To their credit, the occupiers seem aware of the problem and have taken steps to address it. Moreover, the decision on the part of occupiers to camp out in the foreclosed home of North Minneapolis resident Monique White may help make the movement “more diverse, and more relevant,” as an article in the Uptake put it. The Uptake article continues:
The largely white and college-educated demonstrators now stand with White and north-side African American activists, who have been hit harder by the home foreclosure crisis than other Twin Cities neighborhoods. In the eyes of north-side activist Anthony Newby, Occupy MN’s movement just gained more credibility.
What are the likely effects of greater inclusivity? Mahmoud El-Kati, the Macalester professor who was recently a panelist for the SPIN dialogue series hosted here at HQB, takes somewhat of a dim view, remarking in the Spokesman-Recorder that
“We’ve got a pattern of race relations in this country, [from] a caste system background, that Black people don’t readily, in the area of politics and so forth, respond to White-initiated things, basically, outside of the formal political structure [of] being Democrats and Republicans.
“It’s a White domain. [Blacks] are reluctant by history and the conditioning of non-participation. Nobody says that, but there it is.” El-Kati notes that including Blacks in this protest amounts to more than merely adding numbers or a social demographic.
“Let’s say this rhetoric code was transgressed in some way by Black people and they could join the Whites. The whole dynamic would change because of the presence of Black people. There would be a new chemistry, and the tension would rise.
“The established order would respond differently,” El-Kati continues. “Remember, we’re inherently in a White supremacist society.”
He’s certain that, for one, arrests would dramatically increase. “Probably people would go to jail.
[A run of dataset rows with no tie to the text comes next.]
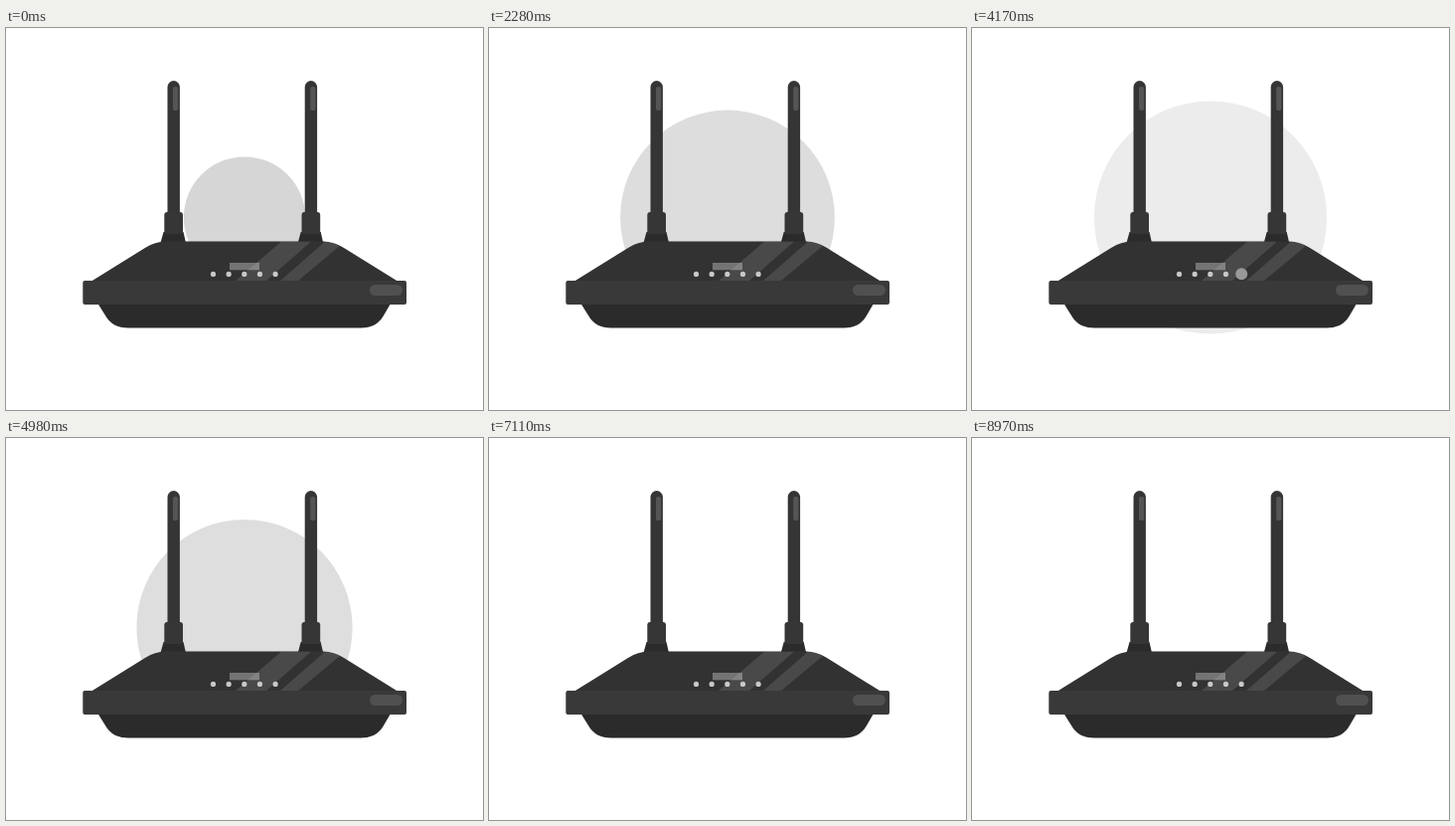
Recreate the animation shown at these times as an HTML page. Size 480 px wide and 384 px high, loop 9000 ms.

```html
<!DOCTYPE html>
<html lang="en">
<head>
<meta charset="utf-8">
<title>Router signal</title>
<style>
  html, body { margin: 0; width: 100%; height: 100%; overflow: hidden; background: #fff; }
  svg { display: block; width: 100vw; height: 100vh; }
</style>
</head>
<body>
<svg viewBox="0 0 480 384">
  <defs>
    <g id="antenna">
      <path d="M162.5 188V59.3a6.2 6.2 0 0 1 12.4 0V188Z" fill="#353535"/>
      <rect x="168" y="59" width="5.2" height="24" rx="2" fill="#555"/>
      <path d="M158.5 205h20l2.5 11h-25.500Z" fill="#2b2b2b"/>
      <path d="M159.300 207V188q0-3 3-3h12.700q3 0 3 3V207Z" fill="#363636"/>
    </g>
  </defs>
  <circle id="wave" cx="240" cy="190.5" fill="#000"/>
  <use href="#antenna"/>
  <use href="#antenna" x="138.200"/>
  <path d="M92.500 277H387l-7 12q-7 12.500-23 12.500H123q-16 0-23-12.500Z" fill="#2b2b2b"/>
  <path d="M86 254.500 140 221q10-6.500 21-6.500H319q11 0 21 6.500L394 254.500Z" fill="#323232"/>
  <rect x="77.300" y="254" width="325.700" height="24" rx="2" fill="#393939"/>
  <rect x="366" y="258" width="33" height="11" rx="5.500" fill="#505050"/>
  <rect x="225" y="236" width="30" height="7.300" fill="#747474"/>
  <path d="M277 214.800h30L262 254H231ZM321 214.700q8 .3 15 4.300L294 254H276Z" fill="#fff" opacity=".11"/>
  <g id="leds" fill="#c8c8c8"></g>
  <circle id="halo" cx="271.200" cy="247.300" fill="#999"/>
</svg>
<script>
  const LOOP = 9000;
  const PULSE = 897.5;
  const FADE = [[0, .16], [107, .188], [487, .135], [620, .05], [700, 0]];
  const GLOW = [[510, 0], [570, 1], [630, 1], [690, 0]];

  const byId = id => document.getElementById(id);
  const wave = byId('wave'), halo = byId('halo'), leds = byId('leds');

  for (let i = 0; i < 5; i++) {
    const led = document.createElementNS('http://www.w3.org/2000/svg', 'circle');
    led.setAttribute('cx', 208.5 + i * 15.65);
    led.setAttribute('cy', 247.4);
    led.setAttribute('r', 2.6);
    leds.append(led);
  }

  // Linear interpolation through [time, value] points, held at both ends.
  function track(points, t) {
    if (t <= points[0][0]) return points[0][1];
    for (let i = 1; i < points.length; i++) {
      const [t0, v0] = points[i - 1], [t1, v1] = points[i];
      if (t < t1) return v0 + (v1 - v0) * (t - t0) / (t1 - t0);
    }
    return points[points.length - 1][1];
  }

  function render(time) {
    const phase = (time % LOOP) % PULSE;
    wave.setAttribute('r', 61 + phase * .0965);
    wave.setAttribute('opacity', track(FADE, phase));

    const glow = track(GLOW, phase);
    halo.setAttribute('r', 2.6 + 3.4 * glow);
    halo.setAttribute('opacity', glow);
  }

  const start = performance.now();
  function tick() {
    render(performance.now() - start);
    requestAnimationFrame(tick);
  }
  tick();
</script>
</body>
</html>
```
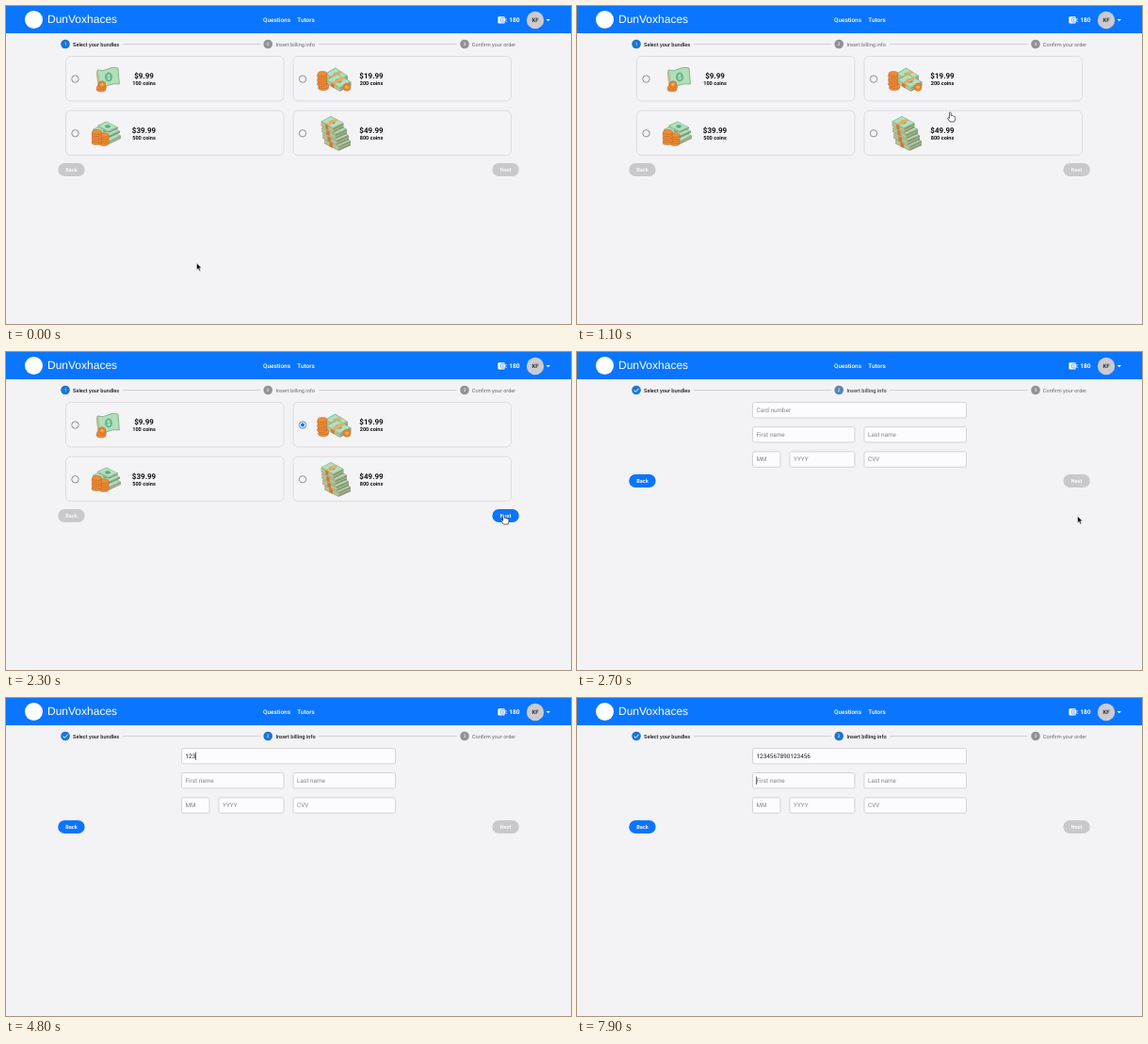
An HTML page that plays this animation: 600 px wide and 338 px high, repeating every 8 s.

```html
<!DOCTYPE html>
<html lang="en">
<head>
<meta charset="utf-8">
<title>Buy coins</title>
<style>
  html, body { margin: 0; width: 100%; height: 100%; overflow: hidden; background: #f3f2f5; }
  svg { display: block; width: 100vw; height: 100vh; }
  text { font-family: Roboto, sans-serif; font-size: 6.4px; text-rendering: geometricPrecision; white-space: pre; }
</style>
</head>
<body>
<svg id="stage" viewBox="0 0 600 338"></svg>
<script>
const BLUE = '#0a75fe', STEP_BLUE = '#1976d2', GREY = '#c9c8cb', INK = '#1d1c1e';
const LOOP = 8000, SELECT = 1700, SUBMIT = 2600;
const stage = document.getElementById('stage');

// Markup helpers
const text = (x, y, s, a = '') => `<text x="${x}" y="${y}" ${a}>${s}</text>`;
const rect = (x, y, w, h, r, a) => `<rect x="${x}" y="${y}" width="${w}" height="${h}" rx="${r}" ${a}/>`;
const circle = (x, y, r, a) => `<circle cx="${x}" cy="${y}" r="${r}" ${a}/>`;
const path = (d, a) => `<path d="${d}" ${a}/>`;
const group = (id, s) => `<g id="${id}">${s}</g>`;
const bold = (size, fill) => `text-anchor="middle" font-weight="700" style="font-size:${size}px" fill="${fill}"`;

function button(id, x, y, label, fill) {
  return rect(x, y, 28.4, 14, 7, `id="${id}" fill="${fill}"`) +
    text(x + 14.2, y + 9, label, bold(5.6, '#f8f7fa'));
}

function header() {
  return rect(0, 0, 600, 29, 0, `fill="${BLUE}"`) +
    circle(29.5, 14.5, 9.5, 'fill="#fff"') +
    text(44, 18.3, 'DunVoxhaces', 'fill="#fff" style="font:12px \'Liberation Sans\',sans-serif"') +
    text(273, 17.3, 'Questions', 'fill="#fff" font-weight="500"') +
    text(309.3, 17.3, 'Tutors', 'fill="#fff" font-weight="500"') +
    rect(522.4, 11.2, 7.4, 7.4, 1, 'fill="#fff"') +
    rect(525.6, 12.8, 5.2, 4.2, .7, `fill="#fff" stroke="${BLUE}" stroke-width=".6"`) +
    circle(527.8, 14.9, .7, `fill="${BLUE}"`) +
    text(530.8, 17.3, ': 180', 'fill="#fff" font-weight="700" style="font-size:6.6px"') +
    circle(562, 15, 9.2, 'fill="#cbcad0"') +
    text(562, 17.2, 'KF', bold(6, '#333338')) +
    path('M573.6 14h4.4l-2.2 2.3z', 'fill="#fff"');
}

function step(n, x, labelX, label) {
  const on = n === 1;
  return circle(x, 40.5, 4.8, `id="dot${n}" fill="${on ? STEP_BLUE : '#929195'}"`) +
    text(x, 42.2, n, `id="num${n}" text-anchor="middle" fill="#fff" style="font-size:4.8px"`) +
    text(labelX, 42.6, label, `id="label${n}" font-weight="${on ? 500 : 400}" style="font-size:5.6px" fill="${on ? INK : '#6a696c'}"`);
}

function stepper() {
  return step(1, 63, 71, 'Select your bundles') + step(2, 278.2, 286.4, 'Insert billing info') +
    step(3, 487, 494.8, 'Confirm your order') +
    path('M60.6 40.6l1.7 1.8 3.2-3.6', 'id="tick" fill="none" stroke="#fff" stroke-width="1"') +
    path('M124 40.6H270.2M332 40.6H478.6', 'stroke="#b9b8bc" stroke-width=".6"');
}

// Money pictures
const GOLD = 'fill="#ee8d37" stroke="#b45c1d" stroke-width=".5"';

function coins(x, y, n, r) {
  let s = '';
  for (let i = 0; i < n; i++)
    s += `<ellipse cx="${x + (i % 2) * .5}" cy="${y - i * 2.2}" rx="${r}" ry="${r * .5}" ${GOLD}/>`;
  return s;
}

function coin(x, y, r) {
  return circle(x, y, r, GOLD) + circle(x, y, r * .55, 'fill="#f6ad55" stroke="#c9691f" stroke-width=".5"');
}

function bundle(x, y, w, h, t, banded = true) {
  const A = [0, .42 * h], B = [.44 * w, 0], C = [w, .56 * h], D = [.54 * w, h];
  const mix = (p, q, k) => [p[0] + (q[0] - p[0]) * k, p[1] + (q[1] - p[1]) * k];
  const down = p => [p[0], p[1] + t];
  const face = (pts, fill) => `<polygon points="${pts.map(p => p.map(v => v.toFixed(1))).join(' ')}" fill="${fill}"/>`;
  const a = mix(A, D, .36), b = mix(B, C, .36), c = mix(B, C, .6), d = mix(A, D, .6);
  let s = face([A, D, down(D), down(A)], '#a9b58c') + face([D, C, down(C), down(D)], '#87956f') +
    face([A, B, C, D], '#79bd93') +
    face([mix(A, C, .06), mix(B, D, .06), mix(C, A, .06), mix(D, B, .06)], '#b5dfbd');
  s += `<ellipse cx="${w * .5}" cy="${h * .5}" rx="${w * .13}" ry="${h * .15}" fill="#55a87e"/>`;
  if (t > 2) s += path(`M0 ${A[1] + t / 2}L${D[0]} ${h + t / 2}L${w} ${C[1] + t / 2}`, 'fill="none" stroke="#dcd8b4" stroke-width=".6"');
  if (banded) s += face([a, b, c, d], '#e9ac68') + face([a, d, down(d), down(a)], '#c97b3b');
  return `<g transform="translate(${x} ${y})">${s}</g>`;
}

const pictures = [
  path('M97 68q6 2 11 -1t11 -1l1.400 17q-6 -1 -11 1t-10 1z', 'fill="#b2deb9" stroke="#76a77f" stroke-width=".8"') +
    path('M97 68l-1.300 3 2 16 2-2z', 'fill="#c3b98c"') +
    `<ellipse cx="109" cy="75.500" rx="4" ry="5" fill="#62b78c"/>` +
    text(109, 78.2, '$', bold(7, '#d7efd9')) +
    coins(101, 88.5, 2, 5) + coin(102, 83.5, 3.8),
  bundle(339, 65.5, 24, 15, 4) + bundle(340, 72, 26.5, 15, 4) +
    coins(337, 87, 2, 5.5) + coins(335.5, 83, 6, 5) + coin(362, 86.3, 4),
  bundle(94, 130, 28, 14, 3, false) + bundle(92, 125, 29, 14, 2, false) + bundle(97, 122.5, 22, 11, 1.5, false) +
    coins(104, 146, 5, 5) + coins(96, 145, 6, 5),
  bundle(338, 136, 28, 13, 5) + bundle(336, 130, 28, 13, 5) + bundle(335, 123.500, 27, 13, 5) + bundle(334.5, 117, 24, 13, 5)
];

function card(i, price, amount) {
  const x = i % 2 ? 305 : 63.5, y = i > 1 ? 111.2 : 53.5, mid = x + 83;
  return rect(x, y, 231.5, 47.400, 5, 'fill="#f4f3f6" stroke="#d3d2d6" stroke-width=".7"') +
    circle(x + 10, y + 24.1, 3.7, `${i === 1 ? 'id="radio" ' : ''}fill="none" stroke="#77767a" stroke-width=".8"`) +
    pictures[i] +
    text(mid, y + 23.7, price, bold(8, '#111')) + text(mid, y + 30.8, amount, bold(5.6, '#111'));
}

function field(x, y, w, label, id = '') {
  return rect(x, y, w, 16.4, 1.8, 'fill="#fcfbfd" stroke="#c5c4c8" stroke-width=".7"') +
    text(x + 4, y + 10.5, label, `${id && `id="${id}"`} fill="#858488"`);
}

stage.innerHTML = rect(0, 0, 600, 338, 0, 'fill="#f3f2f5"') + header() + stepper() +
  group('bundles',
    card(0, '$9.99', '100 coins') + card(1, '$19.99', '200 coins') +
    card(2, '$39.99', '500 coins') + card(3, '$49.99', '800 coins') +
    circle(315, 77.6, 2, `id="chosen" fill="${STEP_BLUE}"`) +
    button('back1', 55.2, 167, 'Back', GREY) + button('next1', 516.400, 167, 'Next', GREY)) +
  group('billing',
    field(186.5, 53.5, 227, 'Card number', 'number') +
    field(186.5, 79.6, 108.5, 'First name') + field(305, 79.6, 108.5, 'Last name') +
    field(186.5, 105.9, 29.5, 'MM') + field(226, 105.9, 69, 'YYYY') + field(305, 105.9, 108.5, 'CVV') +
    button('back2', 55.2, 130, 'Back', BLUE) + button('next2', 516.400, 130, 'Next', GREY) +
    rect(0, 0, .6, 8.6, 0, 'id="caret" fill="#111"')) +
  group('pointer',
    path('M0 0V7.300L1.700 5.700 2.900 8.400 4.100 7.900 2.900 5.300H5.200Z', 'id="arrow" fill="#000" stroke="#fff" stroke-width=".5"') +
    path('M-.9 .8Q0 -.5 .9 .8V3.800Q1.900 3.200 2.500 4.100 3.600 3.600 4 4.600 5.100 4.300 5.300 5.500V7.700L4.300 10.300H-.3L-2.900 6.600Q-2.600 5.200 -.9 6.500Z',
      'id="hand" fill="#fff" stroke="#222" stroke-width=".7"') +
    path('M-1.700 -4.500Q0 -4.500 0 -3.500Q0 -4.500 1.700 -4.500M0 -3.500V3.500M-1.700 4.500Q0 4.500 0 3.500Q0 4.500 1.700 4.500',
      'id="beam" fill="none" stroke="#222" stroke-width=".7"'));

const el = {};
stage.querySelectorAll('[id]').forEach(n => el[n.id] = n);
const show = (id, on) => el[id].setAttribute('visibility', on ? 'inherit' : 'hidden');
const set = (id, name, value) => el[id].setAttribute(name, value);

// time, x, y of the pointer tip
const route = [[0, 202.5, 273.3], [100, 202.5, 273.3], [700, 394.8, 118], [1000, 396, 114],
  [1600, 400.3, 97.6], [1800, 400.3, 97.6], [2350, 531.6, 174.5], [2850, 531.6, 174.5],
  [3550, 313.5, 64.300], [LOOP, 313.5, 64.300]];
const keyTimes = [4500, 4600, 4800, 4900, 5100, 5300, 5500, 5700, 5900, 6100, 6400, 6600, 7000, 7200, 7500, 7700];
const FOCUS = 3900, BLINK = 4300, NEXT_FIELD = 7850;
const digits = '1234567890123456';

function pointerAt(t) {
  const i = route.findIndex((p, k) => t < route[k + 1][0]);
  const [t0, x0, y0] = route[i], [t1, x1, y1] = route[i + 1];
  const u = (t - t0) / (t1 - t0), k = u * u * (3 - 2 * u);
  return [x0 + (x1 - x0) * k, y0 + (y1 - y0) * k];
}

function pointerKind(x, y, paid) {
  const inside = (l, t, r, b) => x > l && x < r && y > t && y < b;
  if (paid) return inside(186, 53, 414, 70) || inside(305, 79, 414, 96) || inside(305, 106, 414, 122) ? 'beam' : 'arrow';
  const onCard = [63, 305].some(l => [53, 111].some(t => inside(l, t, l + 232, t + 48)));
  return onCard || inside(516, 167, 545, 181) ? 'hand' : 'arrow';
}

function blend(from, to, k) {
  return `rgb(${from.map((v, i) => Math.round(v + (to[i] - v) * k))})`;
}

function render(t) {
  const paid = t >= SUBMIT, chosen = t >= SELECT;
  show('bundles', !paid);
  show('billing', paid);
  show('tick', paid);
  show('num1', !paid);
  show('chosen', chosen && !paid);
  set('radio', 'stroke', chosen ? STEP_BLUE : '#77767a');
  set('next1', 'fill', chosen ? BLUE : GREY);

  const fade = Math.min(1, Math.max(0, (t - SUBMIT) / 220));
  set('dot2', 'fill', blend([146, 145, 149], [25, 118, 210], fade));
  set('label2', 'fill', blend([106, 105, 108], [29, 28, 30], fade));
  set('label2', 'font-weight', paid ? 500 : 400);

  const typed = keyTimes.filter(k => t >= k).length;
  el.number.textContent = typed ? digits.slice(0, typed) : 'Card number';
  set('number', 'fill', typed ? INK : '#858488');
  const moved = t >= NEXT_FIELD;
  const offset = typed && !moved ? el.number.getComputedTextLength() : 0;
  set('caret', 'x', 190.4 + offset);
  set('caret', 'y', moved ? 83.4 : 57.4);
  show('caret', paid && t >= FOCUS && (t < BLINK || typed));

  const [x, y] = pointerAt(t), kind = pointerKind(x, y, paid);
  set('pointer', 'transform', `translate(${x.toFixed(2)} ${y.toFixed(2)})`);
  ['arrow', 'hand', 'beam'].forEach(id => show(id, id === kind));
  show('pointer', !typed);
}

const start = performance.now();
function tick() {
  render((performance.now() - start) % LOOP);
  requestAnimationFrame(tick);
}
tick();
</script>
</body>
</html>
```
There would be more issues from within the Black community… Black critics would be drawn into the fray.”
Another source quoted in the article lends credence to El-Kati by pointing out that protests in more racially diverse cities like Oakland and Atlanta have “been met with tear gas and clubs.” Of course, the use of force on the part of police in these cities could be due to other factors, but it does make one wonder.
What do you think?